= Beginning of Section =
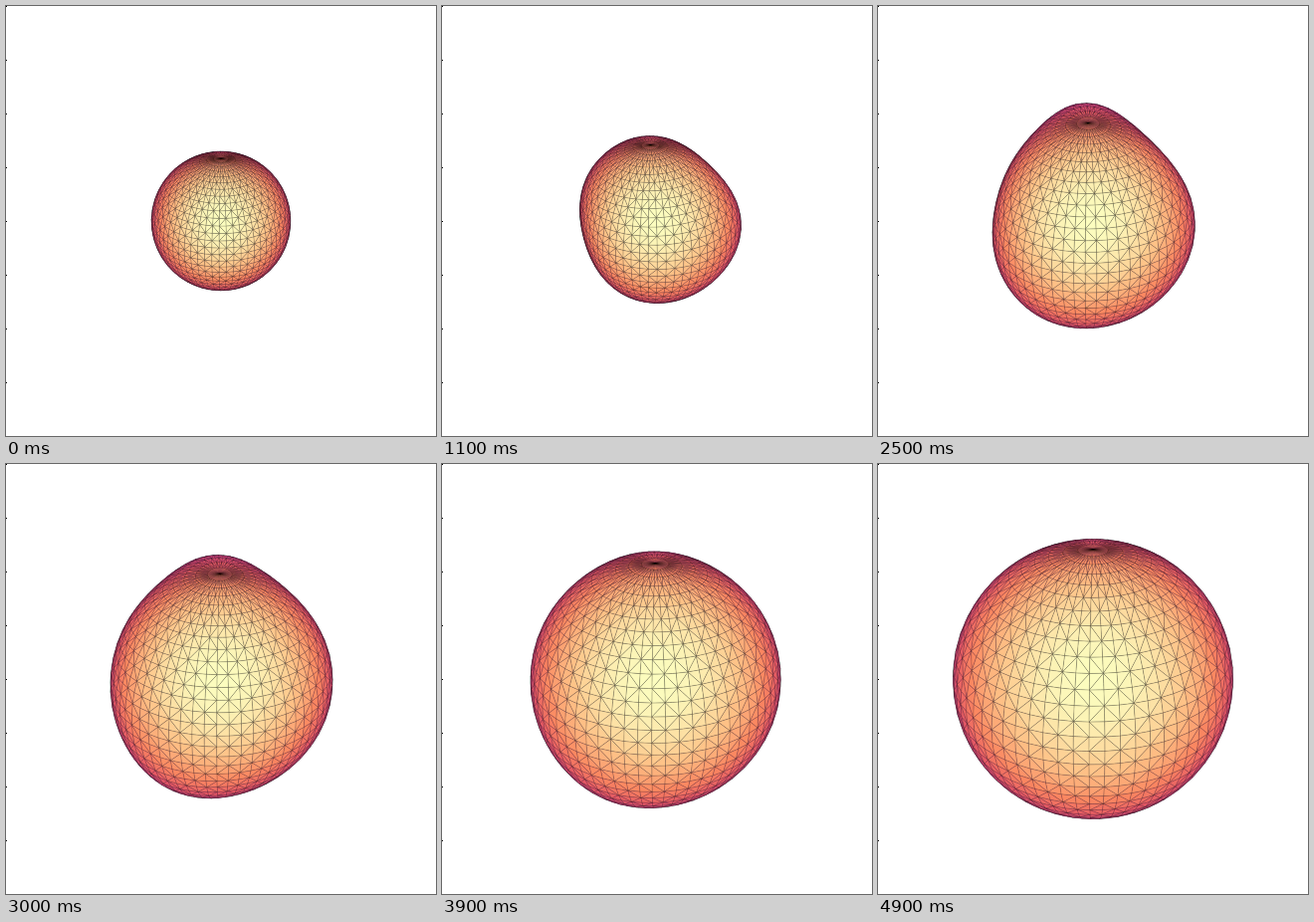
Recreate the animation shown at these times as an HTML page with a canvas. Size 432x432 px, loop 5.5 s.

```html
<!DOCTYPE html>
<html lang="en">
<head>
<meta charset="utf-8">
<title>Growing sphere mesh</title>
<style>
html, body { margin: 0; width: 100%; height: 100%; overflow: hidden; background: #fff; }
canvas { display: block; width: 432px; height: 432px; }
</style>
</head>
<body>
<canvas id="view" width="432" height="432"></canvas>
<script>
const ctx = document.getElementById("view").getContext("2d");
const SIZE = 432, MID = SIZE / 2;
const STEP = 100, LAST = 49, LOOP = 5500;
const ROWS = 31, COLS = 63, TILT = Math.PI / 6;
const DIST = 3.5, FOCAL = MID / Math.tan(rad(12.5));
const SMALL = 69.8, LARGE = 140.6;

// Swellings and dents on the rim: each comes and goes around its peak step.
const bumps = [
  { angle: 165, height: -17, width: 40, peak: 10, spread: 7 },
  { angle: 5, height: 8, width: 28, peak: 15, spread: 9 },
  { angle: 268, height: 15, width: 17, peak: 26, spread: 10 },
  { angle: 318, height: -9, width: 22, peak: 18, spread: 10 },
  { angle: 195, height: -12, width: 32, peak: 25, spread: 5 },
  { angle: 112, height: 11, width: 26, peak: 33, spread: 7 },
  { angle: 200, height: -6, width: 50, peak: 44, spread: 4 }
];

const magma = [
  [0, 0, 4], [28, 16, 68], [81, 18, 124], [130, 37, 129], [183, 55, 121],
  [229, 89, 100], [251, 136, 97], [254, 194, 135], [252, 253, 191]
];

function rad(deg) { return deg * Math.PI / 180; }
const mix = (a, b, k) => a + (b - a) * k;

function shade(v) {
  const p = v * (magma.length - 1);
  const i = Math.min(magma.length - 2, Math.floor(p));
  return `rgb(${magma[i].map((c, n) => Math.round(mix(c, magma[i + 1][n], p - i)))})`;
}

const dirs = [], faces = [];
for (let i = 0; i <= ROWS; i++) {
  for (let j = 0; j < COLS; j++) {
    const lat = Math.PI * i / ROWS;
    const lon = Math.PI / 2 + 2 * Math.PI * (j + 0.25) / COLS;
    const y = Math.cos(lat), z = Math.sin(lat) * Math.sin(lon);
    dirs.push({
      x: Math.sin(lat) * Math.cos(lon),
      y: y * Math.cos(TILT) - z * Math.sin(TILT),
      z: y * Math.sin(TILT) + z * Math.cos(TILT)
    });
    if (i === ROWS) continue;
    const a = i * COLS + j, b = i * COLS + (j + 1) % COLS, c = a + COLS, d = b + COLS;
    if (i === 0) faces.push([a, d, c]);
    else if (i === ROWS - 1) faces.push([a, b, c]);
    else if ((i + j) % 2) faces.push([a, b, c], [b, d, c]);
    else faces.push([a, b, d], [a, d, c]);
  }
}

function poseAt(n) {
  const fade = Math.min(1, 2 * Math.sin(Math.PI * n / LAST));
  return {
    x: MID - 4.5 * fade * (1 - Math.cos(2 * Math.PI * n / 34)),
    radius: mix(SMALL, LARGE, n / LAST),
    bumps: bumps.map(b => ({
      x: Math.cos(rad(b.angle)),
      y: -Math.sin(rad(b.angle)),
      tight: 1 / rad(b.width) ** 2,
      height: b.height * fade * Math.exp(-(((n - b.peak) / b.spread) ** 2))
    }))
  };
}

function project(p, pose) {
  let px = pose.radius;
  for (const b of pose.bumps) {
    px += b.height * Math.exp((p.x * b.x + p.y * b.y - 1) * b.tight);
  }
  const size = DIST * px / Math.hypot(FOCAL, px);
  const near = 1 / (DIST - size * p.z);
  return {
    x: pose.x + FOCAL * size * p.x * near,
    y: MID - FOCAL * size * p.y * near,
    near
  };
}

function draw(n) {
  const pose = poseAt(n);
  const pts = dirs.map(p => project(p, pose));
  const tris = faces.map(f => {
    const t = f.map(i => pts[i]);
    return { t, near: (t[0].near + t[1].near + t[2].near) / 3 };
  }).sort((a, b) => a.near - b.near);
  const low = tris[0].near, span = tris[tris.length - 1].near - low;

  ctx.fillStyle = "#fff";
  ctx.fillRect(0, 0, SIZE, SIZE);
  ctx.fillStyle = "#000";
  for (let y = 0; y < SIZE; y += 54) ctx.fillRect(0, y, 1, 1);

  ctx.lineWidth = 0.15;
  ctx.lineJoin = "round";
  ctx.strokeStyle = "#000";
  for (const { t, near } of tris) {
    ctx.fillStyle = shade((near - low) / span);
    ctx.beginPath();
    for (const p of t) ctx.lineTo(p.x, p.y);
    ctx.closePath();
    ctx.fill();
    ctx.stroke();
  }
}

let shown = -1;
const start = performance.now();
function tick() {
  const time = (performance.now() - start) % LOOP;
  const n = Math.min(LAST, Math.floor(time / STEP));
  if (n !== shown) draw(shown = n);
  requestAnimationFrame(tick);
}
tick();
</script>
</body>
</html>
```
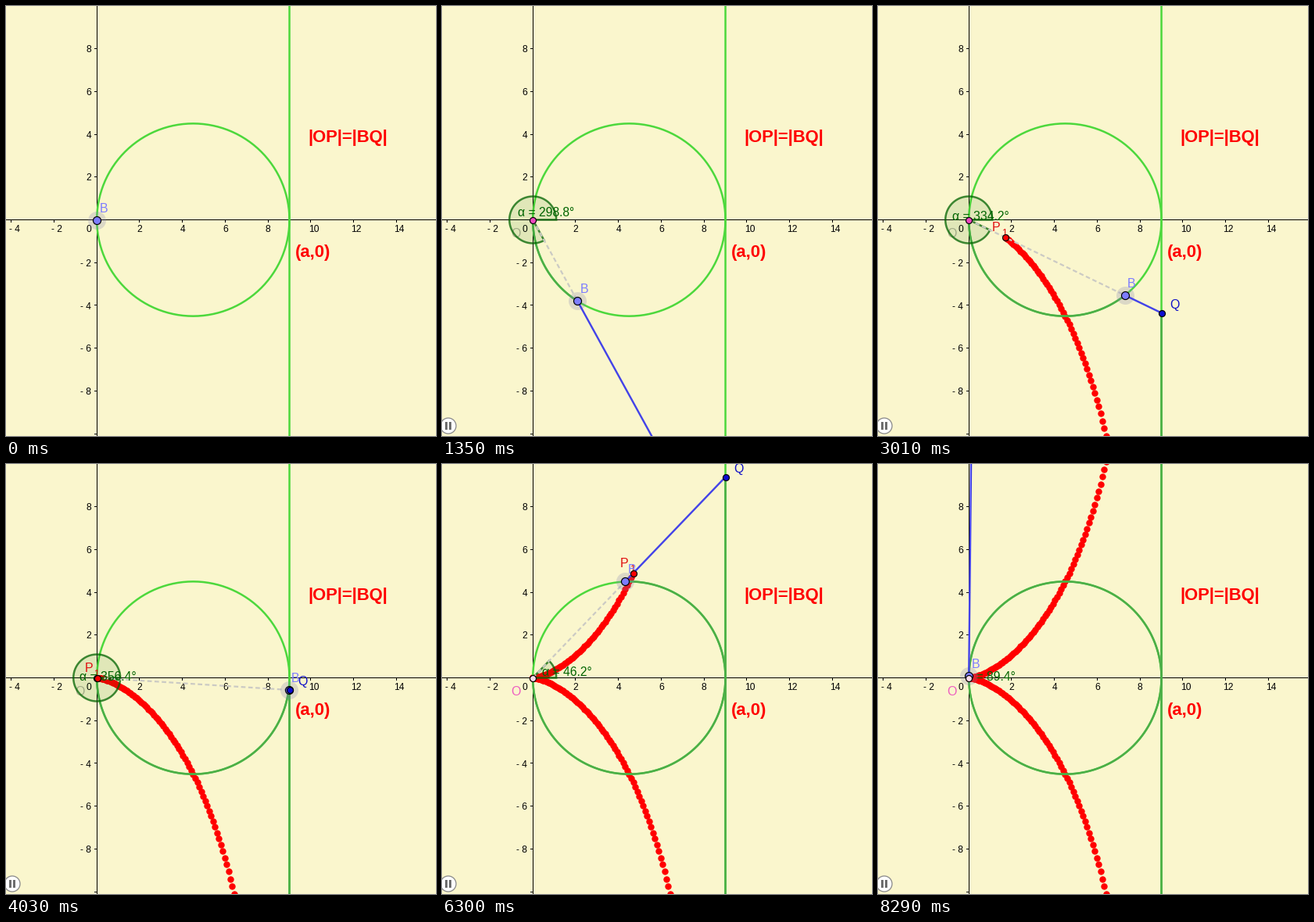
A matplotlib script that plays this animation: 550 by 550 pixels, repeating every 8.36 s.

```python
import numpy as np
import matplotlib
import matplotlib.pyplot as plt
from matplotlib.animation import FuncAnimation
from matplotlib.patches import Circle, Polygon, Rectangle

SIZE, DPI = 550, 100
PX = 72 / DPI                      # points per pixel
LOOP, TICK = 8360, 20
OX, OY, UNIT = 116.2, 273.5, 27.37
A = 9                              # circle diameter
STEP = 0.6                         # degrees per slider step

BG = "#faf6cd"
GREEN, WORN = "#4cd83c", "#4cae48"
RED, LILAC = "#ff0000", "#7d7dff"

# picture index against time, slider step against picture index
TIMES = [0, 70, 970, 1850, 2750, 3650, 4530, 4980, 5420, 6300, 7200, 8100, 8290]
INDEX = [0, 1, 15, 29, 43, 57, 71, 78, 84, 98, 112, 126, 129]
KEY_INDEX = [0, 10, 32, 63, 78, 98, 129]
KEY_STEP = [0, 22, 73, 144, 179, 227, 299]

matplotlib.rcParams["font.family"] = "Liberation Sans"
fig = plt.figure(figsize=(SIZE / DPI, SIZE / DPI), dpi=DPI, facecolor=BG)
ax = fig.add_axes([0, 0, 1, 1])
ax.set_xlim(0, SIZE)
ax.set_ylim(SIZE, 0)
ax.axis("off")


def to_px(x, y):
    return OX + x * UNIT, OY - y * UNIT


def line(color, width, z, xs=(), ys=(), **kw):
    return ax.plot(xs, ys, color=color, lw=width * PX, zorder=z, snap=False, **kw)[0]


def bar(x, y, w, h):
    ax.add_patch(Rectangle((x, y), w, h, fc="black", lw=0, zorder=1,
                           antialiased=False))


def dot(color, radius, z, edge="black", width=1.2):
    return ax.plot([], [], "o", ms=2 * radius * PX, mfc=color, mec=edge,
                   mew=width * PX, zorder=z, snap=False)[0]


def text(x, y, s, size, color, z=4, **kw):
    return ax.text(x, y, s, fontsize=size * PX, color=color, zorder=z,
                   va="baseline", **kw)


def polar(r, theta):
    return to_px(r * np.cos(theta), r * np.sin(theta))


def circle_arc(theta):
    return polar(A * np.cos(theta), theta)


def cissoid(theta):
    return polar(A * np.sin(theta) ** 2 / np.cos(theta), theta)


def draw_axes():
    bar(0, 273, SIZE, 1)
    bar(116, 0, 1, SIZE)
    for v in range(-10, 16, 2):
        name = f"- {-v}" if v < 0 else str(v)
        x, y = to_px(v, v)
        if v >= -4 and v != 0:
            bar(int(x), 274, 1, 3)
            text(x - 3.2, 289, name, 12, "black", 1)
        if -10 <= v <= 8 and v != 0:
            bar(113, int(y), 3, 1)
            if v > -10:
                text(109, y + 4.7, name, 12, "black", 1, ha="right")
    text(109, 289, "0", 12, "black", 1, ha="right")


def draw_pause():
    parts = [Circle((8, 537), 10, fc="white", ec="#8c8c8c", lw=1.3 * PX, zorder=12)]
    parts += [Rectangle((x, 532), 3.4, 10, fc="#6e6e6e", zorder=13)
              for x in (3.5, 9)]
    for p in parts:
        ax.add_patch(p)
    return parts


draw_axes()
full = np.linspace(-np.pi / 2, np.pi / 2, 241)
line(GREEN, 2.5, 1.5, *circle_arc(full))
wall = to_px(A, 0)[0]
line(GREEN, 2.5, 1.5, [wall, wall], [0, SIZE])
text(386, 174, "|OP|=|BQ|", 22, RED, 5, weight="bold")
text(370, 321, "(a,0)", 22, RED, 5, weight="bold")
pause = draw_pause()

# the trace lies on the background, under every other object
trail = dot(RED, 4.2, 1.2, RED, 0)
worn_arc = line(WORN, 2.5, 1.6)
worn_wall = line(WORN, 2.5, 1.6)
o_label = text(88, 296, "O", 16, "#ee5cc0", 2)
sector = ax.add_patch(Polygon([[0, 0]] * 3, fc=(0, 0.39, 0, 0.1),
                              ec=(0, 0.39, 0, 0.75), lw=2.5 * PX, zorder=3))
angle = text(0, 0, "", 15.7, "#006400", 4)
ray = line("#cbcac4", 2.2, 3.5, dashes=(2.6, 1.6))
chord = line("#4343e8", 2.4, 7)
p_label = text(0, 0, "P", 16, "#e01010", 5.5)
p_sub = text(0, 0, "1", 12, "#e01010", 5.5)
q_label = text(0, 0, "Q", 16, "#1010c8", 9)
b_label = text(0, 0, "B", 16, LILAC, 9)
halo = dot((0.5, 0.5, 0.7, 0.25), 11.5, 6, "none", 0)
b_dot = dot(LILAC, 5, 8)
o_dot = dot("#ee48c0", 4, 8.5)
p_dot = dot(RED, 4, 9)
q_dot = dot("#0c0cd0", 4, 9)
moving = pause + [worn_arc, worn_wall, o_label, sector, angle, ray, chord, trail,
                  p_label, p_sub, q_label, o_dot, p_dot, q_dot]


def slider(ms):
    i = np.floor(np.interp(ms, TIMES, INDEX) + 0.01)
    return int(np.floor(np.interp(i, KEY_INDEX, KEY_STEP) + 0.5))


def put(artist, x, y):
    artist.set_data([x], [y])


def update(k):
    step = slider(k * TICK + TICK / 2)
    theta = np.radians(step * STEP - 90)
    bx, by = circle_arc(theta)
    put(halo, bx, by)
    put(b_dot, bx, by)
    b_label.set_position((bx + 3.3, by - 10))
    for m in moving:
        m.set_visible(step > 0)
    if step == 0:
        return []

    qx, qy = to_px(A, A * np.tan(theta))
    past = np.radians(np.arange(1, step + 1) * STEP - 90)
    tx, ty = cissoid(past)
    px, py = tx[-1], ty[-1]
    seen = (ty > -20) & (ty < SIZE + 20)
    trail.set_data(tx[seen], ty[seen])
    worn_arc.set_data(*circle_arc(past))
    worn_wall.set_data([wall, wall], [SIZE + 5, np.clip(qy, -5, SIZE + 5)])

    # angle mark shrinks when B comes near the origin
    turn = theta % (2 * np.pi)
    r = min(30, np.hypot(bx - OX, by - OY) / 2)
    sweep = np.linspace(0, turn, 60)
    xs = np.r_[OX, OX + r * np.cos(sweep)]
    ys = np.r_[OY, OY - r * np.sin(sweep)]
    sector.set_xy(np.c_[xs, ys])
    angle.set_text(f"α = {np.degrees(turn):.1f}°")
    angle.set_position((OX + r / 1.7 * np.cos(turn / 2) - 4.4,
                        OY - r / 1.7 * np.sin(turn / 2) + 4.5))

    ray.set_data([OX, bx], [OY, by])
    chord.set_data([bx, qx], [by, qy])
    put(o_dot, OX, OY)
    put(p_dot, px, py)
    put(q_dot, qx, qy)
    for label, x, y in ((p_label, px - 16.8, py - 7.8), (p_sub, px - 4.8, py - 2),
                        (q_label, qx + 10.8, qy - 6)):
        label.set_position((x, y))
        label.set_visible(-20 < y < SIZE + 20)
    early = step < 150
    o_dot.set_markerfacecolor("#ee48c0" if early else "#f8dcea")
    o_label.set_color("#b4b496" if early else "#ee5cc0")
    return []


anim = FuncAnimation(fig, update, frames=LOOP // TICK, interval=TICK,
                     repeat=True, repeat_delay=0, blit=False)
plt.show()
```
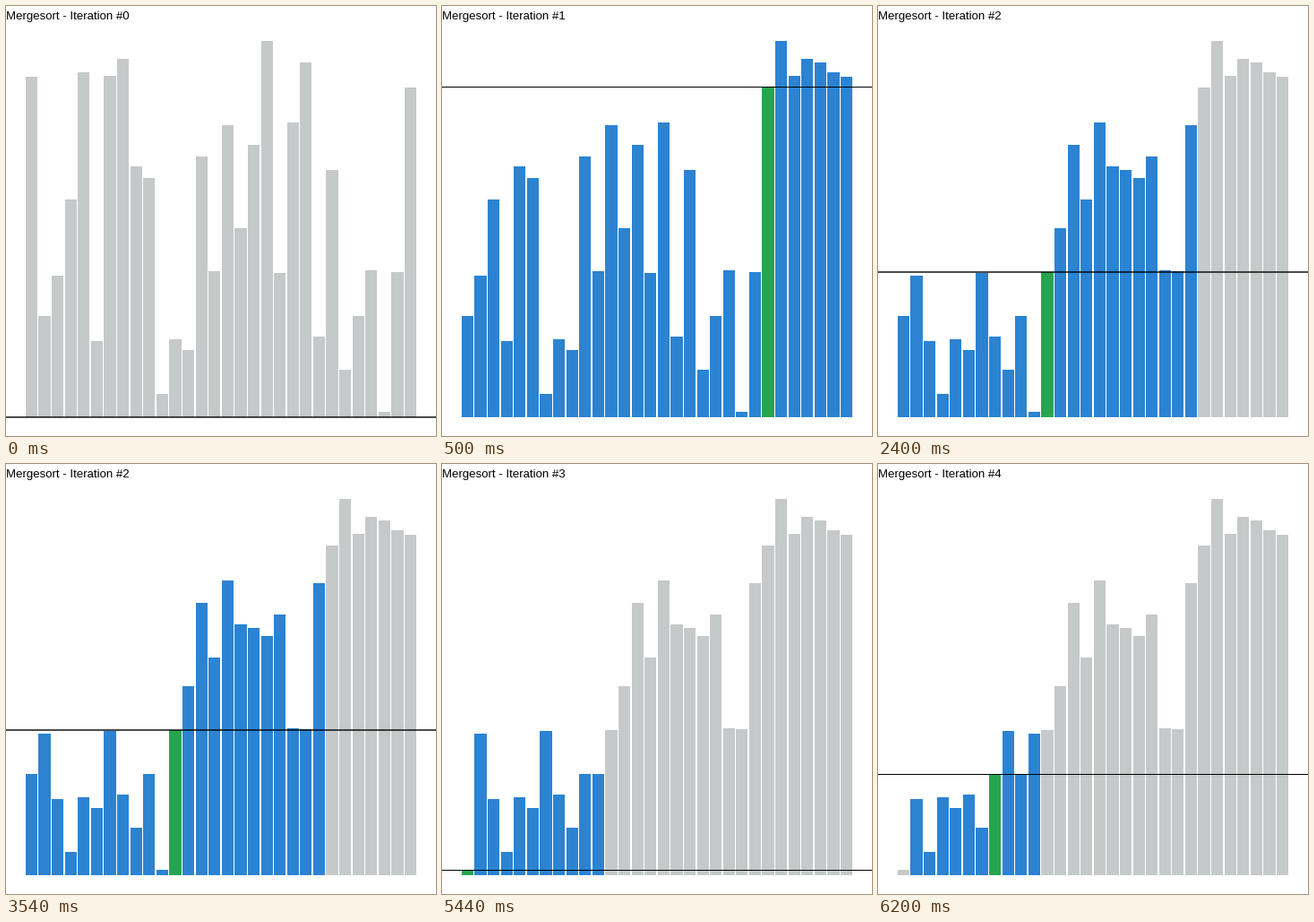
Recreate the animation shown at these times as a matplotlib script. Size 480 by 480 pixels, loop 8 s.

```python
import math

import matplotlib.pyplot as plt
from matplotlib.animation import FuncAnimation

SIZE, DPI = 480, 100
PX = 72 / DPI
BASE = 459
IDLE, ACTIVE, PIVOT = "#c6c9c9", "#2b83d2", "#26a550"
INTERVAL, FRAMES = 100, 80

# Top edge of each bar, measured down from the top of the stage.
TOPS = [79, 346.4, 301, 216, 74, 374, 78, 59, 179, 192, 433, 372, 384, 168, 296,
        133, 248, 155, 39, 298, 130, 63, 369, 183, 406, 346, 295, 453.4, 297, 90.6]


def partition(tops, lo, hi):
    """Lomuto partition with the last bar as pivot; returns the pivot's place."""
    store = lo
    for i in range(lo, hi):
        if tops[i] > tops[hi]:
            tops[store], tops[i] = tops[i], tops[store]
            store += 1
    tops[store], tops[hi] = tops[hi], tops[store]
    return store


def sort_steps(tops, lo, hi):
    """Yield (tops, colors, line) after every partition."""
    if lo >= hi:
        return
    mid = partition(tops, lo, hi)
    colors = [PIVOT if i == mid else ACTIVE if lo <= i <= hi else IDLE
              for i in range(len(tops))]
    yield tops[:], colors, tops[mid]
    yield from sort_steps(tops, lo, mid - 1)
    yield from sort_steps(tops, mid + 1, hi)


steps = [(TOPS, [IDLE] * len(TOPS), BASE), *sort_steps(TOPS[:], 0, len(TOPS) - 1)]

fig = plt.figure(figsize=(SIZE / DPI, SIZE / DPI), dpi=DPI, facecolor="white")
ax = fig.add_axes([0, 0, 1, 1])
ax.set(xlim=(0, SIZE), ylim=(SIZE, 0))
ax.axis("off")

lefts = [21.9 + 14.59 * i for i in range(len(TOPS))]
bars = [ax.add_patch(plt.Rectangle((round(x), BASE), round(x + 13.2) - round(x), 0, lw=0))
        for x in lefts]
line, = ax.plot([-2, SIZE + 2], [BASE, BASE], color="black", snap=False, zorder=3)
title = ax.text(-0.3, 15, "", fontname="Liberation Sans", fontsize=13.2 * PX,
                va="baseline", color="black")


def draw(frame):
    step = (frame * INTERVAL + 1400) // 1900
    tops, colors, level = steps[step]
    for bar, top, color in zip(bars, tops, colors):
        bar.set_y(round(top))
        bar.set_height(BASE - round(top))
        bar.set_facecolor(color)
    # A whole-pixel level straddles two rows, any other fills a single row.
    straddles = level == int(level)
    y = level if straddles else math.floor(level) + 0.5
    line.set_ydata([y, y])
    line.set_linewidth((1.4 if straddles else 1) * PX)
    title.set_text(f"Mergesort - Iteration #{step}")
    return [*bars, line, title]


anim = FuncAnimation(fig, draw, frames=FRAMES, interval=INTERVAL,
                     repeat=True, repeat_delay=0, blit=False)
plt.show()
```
= End of Section =
**EXERCISE BRIEF:**
Using the material above, return every line that holds the string "from".

**WRITTEN RESPONSE:**
from matplotlib.animation import FuncAnimation
from matplotlib.patches import Circle, Polygon, Rectangle
from matplotlib.animation import FuncAnimation
# Top edge of each bar, measured down from the top of the stage.
    yield from sort_steps(tops, lo, mid - 1)
    yield from sort_steps(tops, mid + 1, hi)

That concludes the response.